While an entertaining and fun book, the core characters in the "Anne" series just make cameo appearances. I think this was one of the books L.M. Montgomery wrote because she was pressured to, so somehow it doesn't quite reach the level of Anne's House of Dreams or Rilla of Ingleside. One can't help being annoyed with a father who is so absent-minded that his children are in constantly in danger of serious harm, but is quite able to pay enough attention to find a wife, who is obviously meant to devote her life to raising his 4 children (dear as they are).
The narrator does not add to the listening experience at all. At least once every five minutes, she emphasizes the wrong word in a sentence, does not bring out the different characters with different voices, and is generally flat. I would have given the book 4 stars otherwise.
3 of 3 people found this review helpful
By Joseph R on 23-12-09
Life on the Island
Really good children's stories are not about children nor exclusively for children. "Heidi", Joanna Spyri comes to mind. "Heidi" is a story about adults and adult behavior told from a child's point of view.
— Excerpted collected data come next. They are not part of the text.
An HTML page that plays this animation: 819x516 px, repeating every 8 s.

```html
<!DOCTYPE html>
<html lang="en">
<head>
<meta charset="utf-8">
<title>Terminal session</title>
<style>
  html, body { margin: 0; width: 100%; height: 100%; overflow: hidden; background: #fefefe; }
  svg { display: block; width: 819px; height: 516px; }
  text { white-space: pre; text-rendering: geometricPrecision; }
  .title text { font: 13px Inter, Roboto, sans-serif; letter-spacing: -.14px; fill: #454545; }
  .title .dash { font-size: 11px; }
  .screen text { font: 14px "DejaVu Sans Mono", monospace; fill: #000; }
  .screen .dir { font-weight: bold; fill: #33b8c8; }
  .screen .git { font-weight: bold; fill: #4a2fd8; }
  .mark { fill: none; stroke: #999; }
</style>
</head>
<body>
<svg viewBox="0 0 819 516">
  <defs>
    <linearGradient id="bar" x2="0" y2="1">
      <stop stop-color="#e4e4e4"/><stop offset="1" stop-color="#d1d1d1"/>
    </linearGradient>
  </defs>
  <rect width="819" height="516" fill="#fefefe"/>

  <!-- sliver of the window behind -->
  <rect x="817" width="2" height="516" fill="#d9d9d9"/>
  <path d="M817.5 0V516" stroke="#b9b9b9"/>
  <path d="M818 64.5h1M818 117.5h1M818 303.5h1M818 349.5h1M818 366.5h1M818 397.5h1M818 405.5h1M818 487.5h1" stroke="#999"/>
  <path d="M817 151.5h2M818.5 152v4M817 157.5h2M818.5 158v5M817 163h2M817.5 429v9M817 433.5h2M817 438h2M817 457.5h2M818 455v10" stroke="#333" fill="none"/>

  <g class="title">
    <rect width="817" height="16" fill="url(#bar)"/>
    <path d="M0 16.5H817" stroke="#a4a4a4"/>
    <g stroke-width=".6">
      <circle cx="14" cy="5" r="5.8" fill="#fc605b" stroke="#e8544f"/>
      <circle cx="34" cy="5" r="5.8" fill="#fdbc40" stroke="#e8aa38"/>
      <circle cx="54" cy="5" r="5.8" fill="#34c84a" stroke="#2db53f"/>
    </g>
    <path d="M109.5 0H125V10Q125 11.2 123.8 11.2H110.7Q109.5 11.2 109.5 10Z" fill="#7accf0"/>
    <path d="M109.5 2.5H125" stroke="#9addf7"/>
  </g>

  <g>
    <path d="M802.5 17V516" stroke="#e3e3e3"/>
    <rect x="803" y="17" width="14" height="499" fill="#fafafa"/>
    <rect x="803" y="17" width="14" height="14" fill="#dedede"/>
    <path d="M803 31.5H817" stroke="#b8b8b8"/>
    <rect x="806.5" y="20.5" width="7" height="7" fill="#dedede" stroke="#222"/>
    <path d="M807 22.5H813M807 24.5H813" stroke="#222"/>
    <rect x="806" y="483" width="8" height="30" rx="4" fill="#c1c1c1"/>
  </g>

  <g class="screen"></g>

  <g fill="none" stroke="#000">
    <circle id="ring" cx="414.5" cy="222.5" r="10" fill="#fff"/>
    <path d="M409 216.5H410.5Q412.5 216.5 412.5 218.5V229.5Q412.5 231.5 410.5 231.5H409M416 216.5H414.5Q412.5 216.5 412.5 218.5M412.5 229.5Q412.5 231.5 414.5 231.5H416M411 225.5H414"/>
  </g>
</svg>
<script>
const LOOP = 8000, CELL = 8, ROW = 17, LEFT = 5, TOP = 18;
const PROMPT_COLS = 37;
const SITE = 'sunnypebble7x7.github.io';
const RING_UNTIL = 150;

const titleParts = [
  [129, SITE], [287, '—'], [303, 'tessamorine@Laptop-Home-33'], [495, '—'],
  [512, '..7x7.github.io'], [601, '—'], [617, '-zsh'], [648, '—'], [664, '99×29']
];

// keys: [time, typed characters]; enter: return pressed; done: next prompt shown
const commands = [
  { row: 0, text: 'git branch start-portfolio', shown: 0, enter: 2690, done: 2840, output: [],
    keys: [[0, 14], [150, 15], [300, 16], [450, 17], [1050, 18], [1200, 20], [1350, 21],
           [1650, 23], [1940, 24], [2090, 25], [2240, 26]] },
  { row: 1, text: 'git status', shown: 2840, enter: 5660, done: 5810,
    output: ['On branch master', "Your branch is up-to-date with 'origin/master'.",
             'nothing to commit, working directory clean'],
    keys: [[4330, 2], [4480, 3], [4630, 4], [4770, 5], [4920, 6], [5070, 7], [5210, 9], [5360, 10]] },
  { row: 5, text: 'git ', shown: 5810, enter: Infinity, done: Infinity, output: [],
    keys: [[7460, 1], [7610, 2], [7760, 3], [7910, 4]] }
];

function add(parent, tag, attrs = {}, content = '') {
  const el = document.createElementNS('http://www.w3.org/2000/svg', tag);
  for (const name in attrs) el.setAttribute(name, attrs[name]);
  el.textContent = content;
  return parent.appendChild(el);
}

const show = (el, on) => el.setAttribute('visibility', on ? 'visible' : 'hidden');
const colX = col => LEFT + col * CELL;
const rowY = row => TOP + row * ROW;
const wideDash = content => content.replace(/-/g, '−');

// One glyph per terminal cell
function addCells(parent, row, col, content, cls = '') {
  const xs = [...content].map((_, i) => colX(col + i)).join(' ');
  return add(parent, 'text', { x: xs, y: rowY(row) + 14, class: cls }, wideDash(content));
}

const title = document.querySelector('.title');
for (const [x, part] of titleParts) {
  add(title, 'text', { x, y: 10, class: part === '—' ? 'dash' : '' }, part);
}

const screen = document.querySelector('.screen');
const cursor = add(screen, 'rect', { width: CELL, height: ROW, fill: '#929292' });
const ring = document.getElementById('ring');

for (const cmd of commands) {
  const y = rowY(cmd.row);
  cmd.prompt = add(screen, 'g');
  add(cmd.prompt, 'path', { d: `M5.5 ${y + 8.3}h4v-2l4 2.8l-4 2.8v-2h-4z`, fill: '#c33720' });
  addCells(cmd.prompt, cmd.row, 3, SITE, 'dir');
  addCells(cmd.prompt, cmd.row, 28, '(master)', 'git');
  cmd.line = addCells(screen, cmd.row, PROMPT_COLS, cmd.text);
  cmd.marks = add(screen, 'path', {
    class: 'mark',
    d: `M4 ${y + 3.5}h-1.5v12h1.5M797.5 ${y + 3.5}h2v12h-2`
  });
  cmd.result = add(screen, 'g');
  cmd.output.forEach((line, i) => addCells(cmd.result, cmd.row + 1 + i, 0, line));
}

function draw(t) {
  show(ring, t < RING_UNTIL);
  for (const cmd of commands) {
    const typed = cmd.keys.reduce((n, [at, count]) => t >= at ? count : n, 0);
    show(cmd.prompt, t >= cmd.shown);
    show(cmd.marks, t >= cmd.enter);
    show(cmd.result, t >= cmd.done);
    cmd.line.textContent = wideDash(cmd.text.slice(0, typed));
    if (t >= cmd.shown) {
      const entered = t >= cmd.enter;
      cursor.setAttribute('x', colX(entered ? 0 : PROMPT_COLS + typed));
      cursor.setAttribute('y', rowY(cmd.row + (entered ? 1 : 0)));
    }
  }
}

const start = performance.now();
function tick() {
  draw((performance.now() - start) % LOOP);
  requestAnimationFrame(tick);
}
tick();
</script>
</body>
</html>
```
Further I offer: "Pollyanna", Eleanor H Porter; "A Little Princess", Frances Hodgson Burnett; "Rebecca of Sunnybrook Farm", Kate Douglas Wiggin; and since we are reviewing Lucy Maude Montgomery, "Anne of Green Gables". In every case, it is the adults who are the central actors and in whom great changes were wrought even while the spotlight follows the child star.
Rainbow Valley certainly is not equal to the above works but it is packed with funny stories and wonderful tiny adventures. In one place, a pompous minister's coat tail caught on fire in the midst of a solemn lecture. Another time a girl wrote a little too truthful letter to the editor which put the town into an uproar. Then there is the pet rooster which gets to participate in Sunday dinner. Besides, every book doesn't have to be the greatest. Pretty darn good is not a bad ranking particularly for the prelude to that really terrific Montgomery work, "Rilla of Ingleside". I have enjoyed a number of Audible titles which are merely pretty darn good, Angela Thirkle and Laurie Viera Rigler come to mind.
Isn't it interesting the difference between how the schoolyard fight was handled and how it would be treated in one of today's schools where typical boy behavior is criminalized? Police, handcuffs, courts, family service...oh, egads! There many other differences which make me think that all our progress is less than stellar;instead is a loss of our humanity. Some progress.
Oh, I almost forgot to mention the narrator, Grace Conlin. She became invisible to the story after a time, which I think is a kind of compliment. I didn't notice her presence except to say I enjoyed the story.
1 of 1 people found this review helpful